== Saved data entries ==
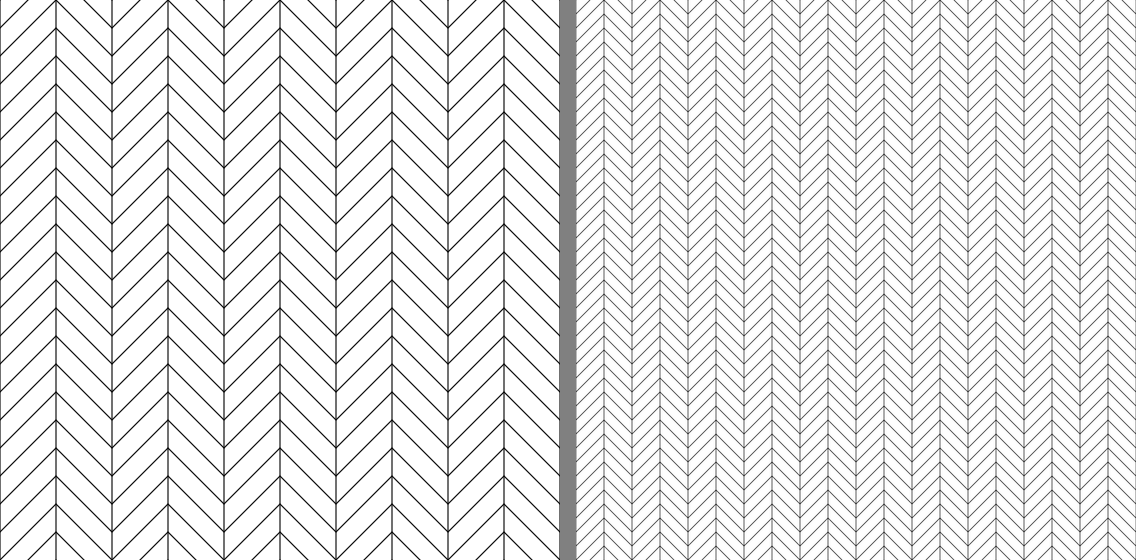
Left, the tile; right, the same tile 2 across and 2 down.
Reproduce this pattern procedurally as a three.js fragment shader.

```glsl
// Chevron parquet: thin black outlines of slanted planks in ten mirrored columns on white.
varying vec2 vUv;

// Signed distance to the nearest multiple of period
float toNearest(float x, float period) {
  return mod(x + 0.5 * period, period) - 0.5 * period;
}

// Part of a pixel covered by an upright line
float uprightLine(float dist, float width, float pixel) {
  vec2 edges = (dist + vec2(0.5, -0.5) * width) / pixel;
  vec2 covered = clamp(edges + 0.5, 0.0, 1.0);
  return covered.x - covered.y;
}

// Part of a pixel covered by a 45 degree line, which crosses it corner to corner
float diagonalLine(float dist, float width, float pixel) {
  vec2 edges = (dist + vec2(0.5, -0.5) * width) / pixel;
  vec2 covered = smoothstep(-0.7071, 0.7071, edges);
  return covered.x - covered.y;
}

void main() {
  float pixel = max(fwidth(vUv.x), 1e-5);
  float lineWidth = 0.002;

  // Column borders
  float border = uprightLine(toNearest(vUv.x, 0.1), lineWidth, pixel);

  // Zigzag joints: rise over one column, fall over the next, stacked 20 high
  float zigzag = abs(toNearest(vUv.x, 0.2));
  float jointDist = toNearest(vUv.y - zigzag, 0.05) * 0.7071;
  float joint = diagonalLine(jointDist, lineWidth, pixel);

  // Black ink over white
  gl_FragColor = vec4(vec3((1.0 - border) * (1.0 - joint)), 1.0);
}
```
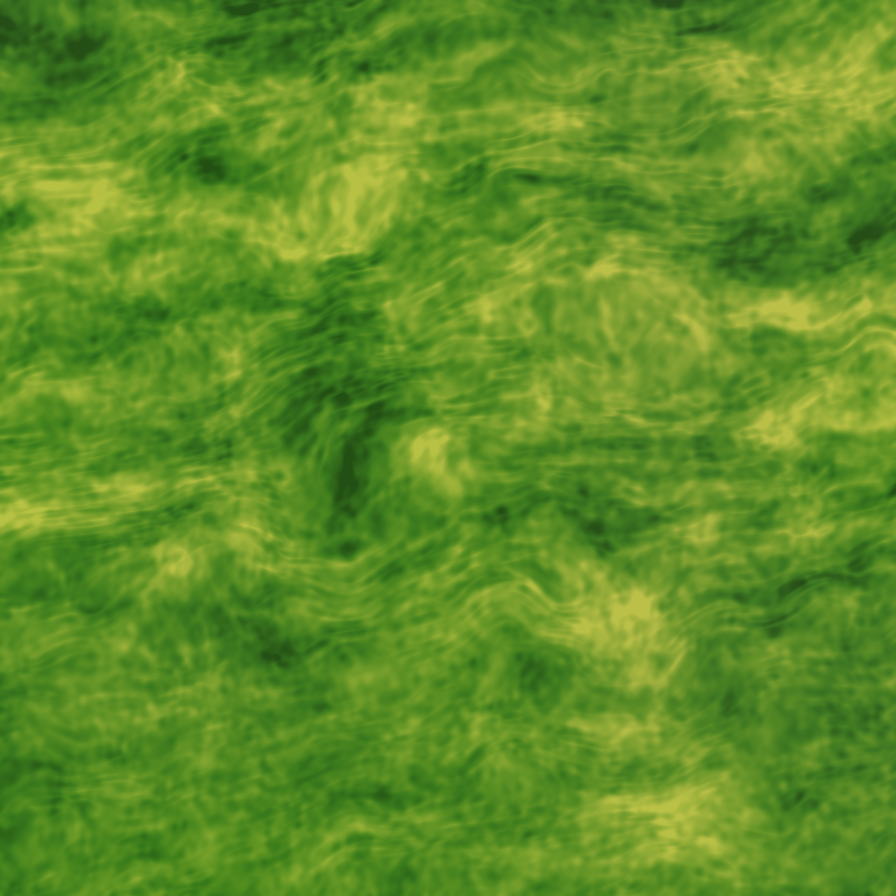
Reproduce this texture procedurally as a Shadertoy shader.

```glsl
// Soft, windswept meadow grass: tilted clumps, fine strands and a shaded furrow.
#define TILT -0.22
#define CLUMP_SCALE vec2(8.0, 15.0)
#define STRAND_SCALE vec2(20.0, 52.0)
#define BLADE_SCALE vec2(105.0, 80.0)
#define WARP 0.035
#define CLUMP_GAIN 1.4
#define STRAND_GAIN 1.05
#define BLADE_GAIN 0.65
#define BRIGHTNESS 0.1
#define CONTRAST 1.33

// Meadow colours from deep shade to dry straw
const vec3 GRASS[6] = vec3[6](
    vec3(0.18, 0.38, 0.10), vec3(0.23, 0.47, 0.12), vec3(0.31, 0.53, 0.13),
    vec3(0.41, 0.59, 0.16), vec3(0.53, 0.65, 0.20), vec3(0.66, 0.72, 0.25));

float hash(vec2 p) {
    return fract(sin(dot(p, vec2(127.1, 311.7))) * 43758.5453);
}

// Smooth value noise in -1..1
float noise(vec2 p) {
    vec2 i = floor(p), f = fract(p);
    f = f * f * (3.0 - 2.0 * f);
    float low = mix(hash(i), hash(i + vec2(1, 0)), f.x);
    float high = mix(hash(i + vec2(0, 1)), hash(i + vec2(1, 1)), f.x);
    return 2.0 * mix(low, high, f.y) - 1.0;
}

mat2 rotation(float a) {
    return mat2(cos(a), -sin(a), sin(a), cos(a));
}

float fbm(vec2 p) {
    float sum = 0.0, amplitude = 1.0;
    for (int i = 0; i < 4; i++) {
        sum += amplitude * noise(p);
        p = rotation(0.35) * p * 2.03 + 17.3;
        amplitude *= 0.6;
    }
    return sum;
}

float bump(float x, float width) {
    return exp(-x * x / (width * width));
}

// Broad light: shaded top edge, sloping furrow with a dry crest, sunny patch
float broadLight(vec2 p) {
    float furrow = p.y - 0.335 + 0.155 * p.x;
    float light = -1.1 * bump(furrow, 0.032);
    light += 0.9 * bump(furrow - 0.09, 0.05) * (1.0 - smoothstep(0.65, 0.95, p.x));
    light -= 0.35 * (1.0 - smoothstep(-0.05, 0.02, furrow));
    light += 1.3 * bump(length((p - vec2(0.73, 0.12)) / vec2(1.3, 1.0)), 0.1);
    light -= 1.4 * smoothstep(0.89, 0.97, p.y) * (1.0 - smoothstep(0.65, 0.85, p.x));
    return light;
}

// Thin bright fibres along the ridges of stretched noise
float strands(vec2 p) {
    float coarse = 0.35 - abs(noise(p));
    float fine = 0.35 - abs(noise(rotation(0.3) * p * 1.9 + 31.7));
    return coarse + 0.7 * fine;
}

// Short soft blades leaning both ways
float blades(vec2 p) {
    float left = noise(rotation(0.6) * p * BLADE_SCALE);
    float right = noise(rotation(-0.7) * p * BLADE_SCALE * 1.25 + 53.1);
    return 0.7 * (left + right);
}

vec3 grassColor(float tone) {
    float t = clamp(tone, -0.8, 5.5);
    int i = int(clamp(floor(t), 0.0, 4.0));
    return mix(GRASS[i], GRASS[i + 1], t - float(i));
}

void mainImage(out vec4 fragColor, in vec2 fragCoord) {
    vec2 p = fragCoord / iResolution.y;

    // Bend the grain so that tufts swirl and lean differently
    vec2 bend = vec2(noise(p * 6.0 + 3.1), noise(p * 6.0 + 41.7));
    bend += 0.45 * vec2(noise(p * 17.0 + 9.2), noise(p * 17.0 + 71.4));
    vec2 q = rotation(-TILT) * (p + WARP * bend);

    // Layers from broad to fine; the lower lawn is more even
    float tuftiness = mix(0.72, 1.05, smoothstep(0.2, 0.4, p.y));
    float tone = BRIGHTNESS + broadLight(p + 0.4 * WARP * bend);
    tone += CLUMP_GAIN * tuftiness * fbm(q * CLUMP_SCALE);
    tone += STRAND_GAIN * tuftiness * strands(q * STRAND_SCALE);
    tone += BLADE_GAIN * blades(p + 0.3 * WARP * bend);

    // Slight drift between lush green and olive
    vec3 color = grassColor(2.5 + CONTRAST * tone);
    float olive = 0.6 * noise(p * 4.0 + 23.0) + 0.5 * smoothstep(0.3, 0.9, p.x + p.y - 0.5) - 0.25;
    color += olive * vec3(0.022, -0.008, 0.025);
    fragColor = vec4(clamp(color, 0.0, 1.0), 1.0);
}
```
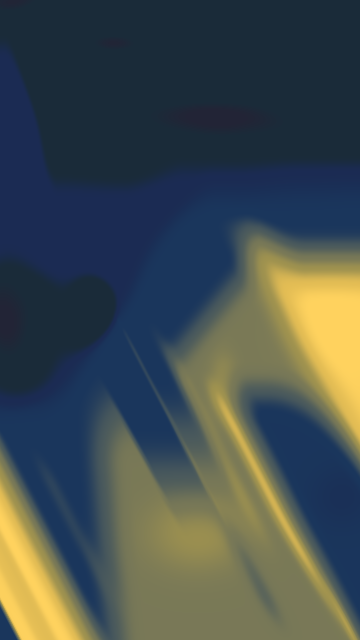
Reproduce this background procedurally as a Shadertoy shader.

```glsl
#define SLANT 0.52        // sideways run of the streaks per unit of drop
#define WARP 0.035        // strength of the soft contour wobble
#define WARP_SCALE 6.0
#define NIGHT 0.14        // heights on the colour ramp
#define NAVY 0.27
#define BLUE 0.40
#define OLIVE 0.67
#define GOLD 0.97

float hash(vec2 p) {
    return fract(sin(dot(p, vec2(127.1, 311.7))) * 43758.5453);
}

float noise(vec2 p) {
    vec2 i = floor(p), f = fract(p);
    f = f * f * (3.0 - 2.0 * f);
    return mix(mix(hash(i), hash(i + vec2(1, 0)), f.x),
               mix(hash(i + vec2(0, 1)), hash(i + vec2(1, 1)), f.x), f.y);
}

float glow(vec2 p, vec2 centre, vec2 radius) {
    vec2 d = (p - centre) / radius;
    return exp(-dot(d, d));
}

float line(float x, float centre, float width) {
    float d = (x - centre) / width;
    return exp(-d * d);
}

// Rises over the first pair of values, falls over the second
float span(float x, float a, float b, float c, float d) {
    return smoothstep(a, b, x) * (1.0 - smoothstep(c, d, x));
}

// Colour ramp from night through blue and olive to gold
vec3 ramp(float h) {
    vec3 c = mix(vec3(0.135, 0.14, 0.21), vec3(0.10, 0.17, 0.225), smoothstep(0.02, 0.10, h));
    c = mix(c, vec3(0.105, 0.17, 0.325), smoothstep(0.16, 0.27, h));
    c = mix(c, vec3(0.10, 0.21, 0.36), smoothstep(0.28, 0.38, h));
    c = mix(c, vec3(0.29, 0.35, 0.36), smoothstep(0.40, 0.54, h));
    c = mix(c, vec3(0.47, 0.47, 0.34), smoothstep(0.52, 0.67, h));
    c = mix(c, vec3(0.62, 0.57, 0.31), smoothstep(0.66, 0.78, h));
    c = mix(c, vec3(0.89, 0.74, 0.33), smoothstep(0.77, 0.91, h));
    return mix(c, vec3(1.0, 0.825, 0.37), smoothstep(0.90, 1.0, h));
}

// Dark sky settling into blue, with shadow pools
float skyHeight(vec2 p) {
    p += WARP * (vec2(noise(p * WARP_SCALE), noise(p * WARP_SCALE + 19.0)) - 0.5);
    float navyTop = 0.12 + 0.40 * smoothstep(0.0, 0.17, p.x) - 0.06 * smoothstep(0.35, 0.5, p.x);
    float blueTop = 0.55 + 0.6 * (1.0 - smoothstep(0.1, 0.6, p.x));
    float h = mix(NIGHT, NAVY, smoothstep(-0.06, 0.04, p.y - navyTop));
    h = mix(h, BLUE, smoothstep(-0.12, 0.08, p.y - blueTop));
    float pool = glow(p, vec2(0.04, 0.92), vec2(0.16, 0.20)) + glow(p, vec2(0.25, 0.86), vec2(0.06, 0.09));
    h = mix(h, NIGHT, smoothstep(0.25, 0.65, pool));
    h -= 0.13 * glow(p, vec2(0.61, 0.336), vec2(0.20, 0.05));
    h -= 0.10 * glow(p, vec2(0.32, 0.125), vec2(0.07, 0.025));
    h -= 0.12 * glow(p, vec2(0.02, 0.89), vec2(0.07, 0.12));
    return h - 0.10 * glow(p, vec2(0.02, 0.0), vec2(0.09, 0.03));
}

void mainImage(out vec4 fragColor, in vec2 fragCoord) {
    // Canvas widths, measured down from the top left
    vec2 uv = fragCoord / iResolution.xy;
    vec2 p = vec2(uv.x, (1.0 - uv.y) * 16.0 / 9.0);
    float s = p.x - SLANT * p.y;
    float h = skyHeight(p);

    // Olive body in slanted lanes, each beginning at its own depth
    float body = smoothstep(0.98, 1.30, p.y);
    body = mix(body, smoothstep(1.15, 1.52, p.y), smoothstep(-0.275, -0.25, s));
    body = mix(body, smoothstep(1.02, 1.42, p.y), smoothstep(-0.140, -0.125, s));
    float shoulder = p.y + 1.2 * (min(p.x, 0.72) - 0.55);
    body = mix(body, smoothstep(0.80, 1.04, shoulder), smoothstep(-0.075, -0.02, s));
    body *= smoothstep(0.20, 0.37, p.x - 0.08 * (p.y - 1.3));
    h = mix(h, OLIVE, body);
    h += 0.09 * glow(p, vec2(0.55, 1.48), vec2(0.15, 0.11));

    // Bright mass on the right, with a slanted left edge
    float massTop = 0.56 + 0.08 * smoothstep(0.68, 0.85, p.x);
    float mass = smoothstep(0.25, 0.38, s) * smoothstep(0.0, 0.22, p.y - massTop);
    float core = 0.80 + (GOLD - 0.80) * smoothstep(0.28, 0.44, s);
    h = mix(h, core, mass);
    h += 0.05 * glow(p, vec2(0.92, 0.92), vec2(0.16, 0.14));

    // Blue hollow beneath the mass
    float rim = max(p.x - 0.74, 0.0);
    float hollowTop = 1.07 + 3.0 * rim * rim;
    float hollow = smoothstep(0.035, 0.14, s) * smoothstep(-0.07, 0.11, p.y - hollowTop);
    h = mix(h, 0.375, hollow);
    h -= 0.05 * glow(p, vec2(0.95, 1.38), vec2(0.10, 0.10));

    // Fine streaks and the golden ridge
    float ridge = 0.034 + 0.02 * smoothstep(1.4, 1.78, p.y);
    h += 0.19 * line(s, ridge, 0.022) * span(p.y, 1.02, 1.20, 1.50, 1.85);
    h += 0.08 * glow(p, vec2(0.62, 1.07), vec2(0.04, 0.09));
    h += 0.07 * line(s, -0.133, 0.007) * span(p.y, 0.84, 1.0, 1.25, 1.45);
    h += 0.07 * line(s, -0.045, 0.022) * span(p.y, 0.86, 1.0, 1.30, 1.60);
    h -= 0.09 * line(s, -0.125, 0.028) * span(p.y, 1.38, 1.55, 1.65, 1.80);
    h += 0.16 * line(s, 0.062, 0.012) * smoothstep(1.58, 1.76, p.y);
    h += 0.06 * line(s, -0.555, 0.025) * span(p.y, 1.2, 1.35, 1.5, 1.75);

    // Golden beam across the lower left corner
    float beam = span(s, -0.88, -0.86, -0.72, -0.605);
    float sheen = 0.94 + 0.05 * cos((s + 0.845) * 62.0) + 0.04 * (noise(vec2(s * 45.0, p.y * 2.0)) - 0.5);
    h = mix(h, sheen, beam);

    fragColor = vec4(ramp(clamp(h, 0.0, 1.0)), 1.0);
}
```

== What to work on ==
State the number of lines in the data that contain the word "high", offering no other text.

== Response to this task ==
3